*** DATASET ***

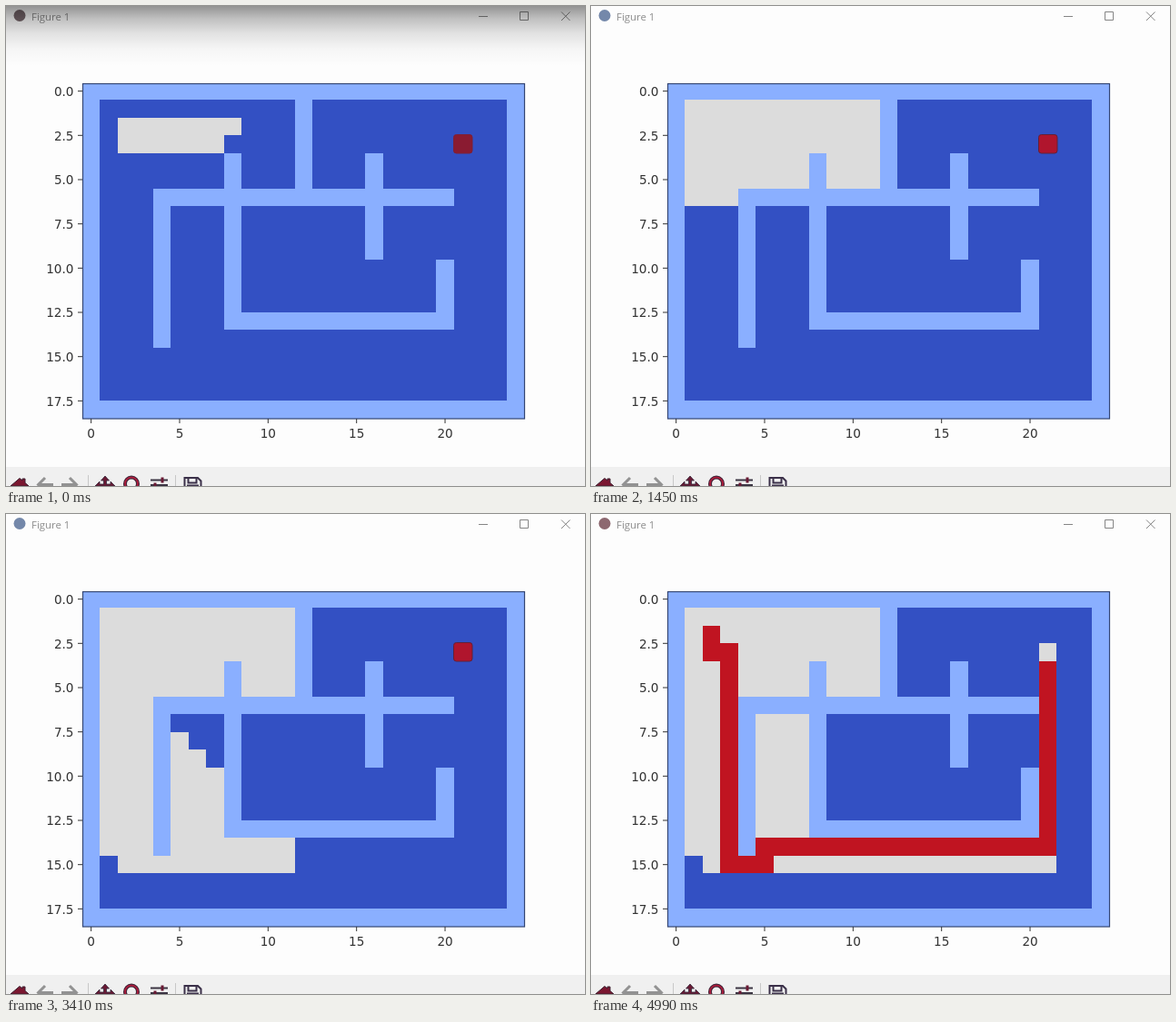
These frames come from a looping animation (637x528 px, 5.59 s). An HTML page:

```html
<!DOCTYPE html>
<html lang="en">
<head>
<meta charset="utf-8">
<title>Figure 1</title>
<style>
  html, body { margin: 0; width: 100%; height: 100%; overflow: hidden; background: #fdfdfd; }
  svg { display: block; }
  .tick { font: 13.6px "DejaVu Sans", sans-serif; fill: #333; }
  .title { font: 11.4px "Open Sans", sans-serif; fill: #8c8c8c; }
</style>
</head>
<body>
<svg width="637" height="528" viewBox="0 0 637 528">
  <defs>
    <linearGradient id="fade" x1="0" y1="0" x2="0" y2="1">
      <stop offset="0" stop-opacity=".42"/>
      <stop offset=".2" stop-opacity=".25"/>
      <stop offset=".45" stop-opacity=".11"/>
      <stop offset=".72" stop-opacity=".03"/>
      <stop offset="1" stop-opacity="0"/>
    </linearGradient>
  </defs>
  <rect width="637" height="528" fill="#fdfdfd"/>

  <!-- toolbar -->
  <rect y="507" width="637" height="21" fill="#f0f0f0"/>
  <path d="M90.5 516v12M186.5 516v12" stroke="#c8c8c8"/>
  <path d="M5 528L15 519.5L18 522V520H21V524.5L25 528Z" fill="#7b1730" stroke="#3c2030"/>
  <g fill="none" stroke="#929292" stroke-width="3">
    <path d="M43 519L35.5 526.5L38 529M36 526.5H52"/>
    <path d="M70 519L77.5 526.5L75 529M77 526.5H61"/>
  </g>
  <path d="M109 517L113.5 522H110.5V526H115V523L120 528H98L103 523V526H107.5V522H104.5Z" fill="#6a1a34" stroke="#33263a" stroke-width=".8"/>
  <circle cx="138" cy="525.5" r="7" fill="none" stroke="#44263a" stroke-width="4"/>
  <circle cx="138" cy="525.5" r="7" fill="none" stroke="#b51c3c" stroke-width="1.6"/>
  <g stroke="#3b3442" stroke-width="2">
    <path d="M159 521.5H178M159 527H178"/>
    <path d="M172 518.5v6M164 524.5v4" stroke="#6a1a34" stroke-width="3"/>
  </g>
  <path d="M196.5 529V519H211L214.5 522.5V529M200.5 519V524.5H209.5V519M200 529V527.5H211V529" fill="none" stroke="#3b3049" stroke-width="2"/>

  <!-- title bar -->
  <circle id="badge" cx="15" cy="10.5" r="6.5"/>
  <text class="title" x="28" y="15.5">Figure 1</text>
  <path d="M520 11.5H530M565.5 6.5H574.5V15.5H565.5ZM611 6.5L620.5 16M620.5 6.5L611 16" fill="none" stroke="#858585"/>

  <!-- plot -->
  <g id="grid" shape-rendering="crispEdges"></g>
  <rect id="goal" x="492.5" y="141.5" width="20.5" height="20.5" rx="3"/>
  <rect x="84.5" y="85.5" width="486" height="368.5" fill="none" stroke="#344674" stroke-width="1.2"/>
  <g id="ticks"></g>
  <rect id="shade" width="637" height="66" fill="url(#fade)"/>
</svg>
<script>
const begin = performance.now();
const LOOP = 5590, PATH_AT = 4990, STEP = 69.4;
const LEAD = 17; // a drawn picture reaches the screen one refresh later
const COLS = 25, ROWS = 19;
const start = [2, 2], goal = [21, 3];
const BLUE = '#3350c3', WALL = '#8aafff', SEEN = '#dcdcdc', RED = '#c01421';
const $ = id => document.getElementById(id);

function add(parent, tag, attrs, text) {
  const el = document.createElementNS('http://www.w3.org/2000/svg', tag);
  for (const k in attrs) el.setAttribute(k, attrs[k]);
  if (text !== undefined) el.textContent = text;
  return parent.appendChild(el);
}

const edge = k => k ? Math.round(83.9 + 19.47 * k) : 84;
const mid = k => 83.9 + 19.47 * (k + .5);

// Block of cells, inclusive on both ends
function block(parent, c0, r0, c1, r1, fill) {
  const x = edge(c0), y = r0 ? edge(r0) : 85;
  return add(parent, 'rect', {
    x, y, width: edge(c1 + 1) - x, height: edge(r1 + 1) - y, fill
  });
}

const walls = [
  [0, 0, 24, 0], [0, 18, 24, 18], [0, 0, 0, 18], [24, 0, 24, 18],
  [12, 1, 12, 5], [4, 6, 20, 6], [4, 6, 4, 14], [8, 4, 8, 13],
  [8, 13, 20, 13], [16, 4, 16, 9], [20, 10, 20, 13]
];
const route = [[2, 2, 2, 3], [3, 3, 3, 15], [3, 15, 5, 15], [5, 14, 21, 14], [21, 4, 21, 14]];
const isWall = (c, r) => walls.some(([a, b, d, e]) => c >= a && c <= d && r >= b && r <= e);

// A* visiting order: step distance from a flood fill, sorted by f, g, column
function visitOrder() {
  const key = (c, r) => r * COLS + c;
  const found = new Set([key(...start)]);
  const cells = [{ c: start[0], r: start[1], g: 0 }];
  for (const { c, r, g } of cells) {
    for (const [dc, dr] of [[0, -1], [1, 0], [0, 1], [-1, 0]]) {
      const x = c + dc, y = r + dr;
      if (isWall(x, y) || found.has(key(x, y))) continue;
      found.add(key(x, y));
      cells.push({ c: x, r: y, g: g + 1 });
    }
  }
  for (const p of cells) p.f = p.g + Math.abs(p.c - goal[0]) + Math.abs(p.r - goal[1]);
  cells.sort((a, b) => a.f - b.f || a.g - b.g || a.c - b.c);
  return cells.slice(0, cells.findIndex(p => p.c === goal[0] && p.r === goal[1]) + 1);
}

const grid = $('grid');
block(grid, 0, 0, COLS - 1, ROWS - 1, BLUE);
const visited = visitOrder().map(p => block(grid, p.c, p.r, p.c, p.r, SEEN));
walls.forEach(w => block(grid, ...w, WALL));
const trail = add(grid, 'g', {});
route.forEach(s => block(trail, ...s, RED));

const ticks = $('ticks');
for (let v = 0; v <= 20; v += 5) {
  add(ticks, 'path', { d: `M${mid(v)} 454v5`, stroke: '#333' });
  add(ticks, 'text', { class: 'tick', x: mid(v), y: 475, 'text-anchor': 'middle' }, v);
}
for (let v = 0; v <= 17.5; v += 2.5) {
  add(ticks, 'path', { d: `M84 ${mid(v)}h-5`, stroke: '#333' });
  add(ticks, 'text', { class: 'tick', x: 74.5, y: mid(v) + 5.3, 'text-anchor': 'end' }, v.toFixed(1));
}

const show = (el, on) => el.setAttribute('visibility', on ? 'visible' : 'hidden');
const clamp = v => Math.min(1, Math.max(0, v));

function draw(t) {
  const first = t < 70;
  const count = first ? 13 : 14 + 2 * Math.floor((t + 10) / STEP);
  visited.forEach((el, i) => show(el, i < count));
  show(trail, t >= PATH_AT);
  const mark = $('goal');
  show(mark, count < visited.length);
  mark.setAttribute('fill', first ? '#8a1b31' : '#b0152d');
  mark.setAttribute('stroke', first ? '#7c2038' : '#622038');
  $('badge').setAttribute('fill', t < 1320 ? '#76666b' : t < PATH_AT ? '#7488aa' : '#8d6870');
  $('shade').setAttribute('opacity', clamp((1450 - t) / 130));
}

function tick() {
  draw((performance.now() - begin + LEAD) % LOOP);
  requestAnimationFrame(tick);
}
tick();
</script>
</body>
</html>
```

*** End of DATASET ***

• **EXERCISE OBJECTIVE**
For each line of the entries that holds the word "text", pull that line out.

• **RESPONSE TO THE EXERCISE**
  <text class="title" x="28" y="15.5">Figure 1</text>
function add(parent, tag, attrs, text) {
  if (text !== undefined) el.textContent = text;
  add(ticks, 'text', { class: 'tick', x: mid(v), y: 475, 'text-anchor': 'middle' }, v);
  add(ticks, 'text', { class: 'tick', x: 74.5, y: mid(v) + 5.3, 'text-anchor': 'end' }, v.toFixed(1));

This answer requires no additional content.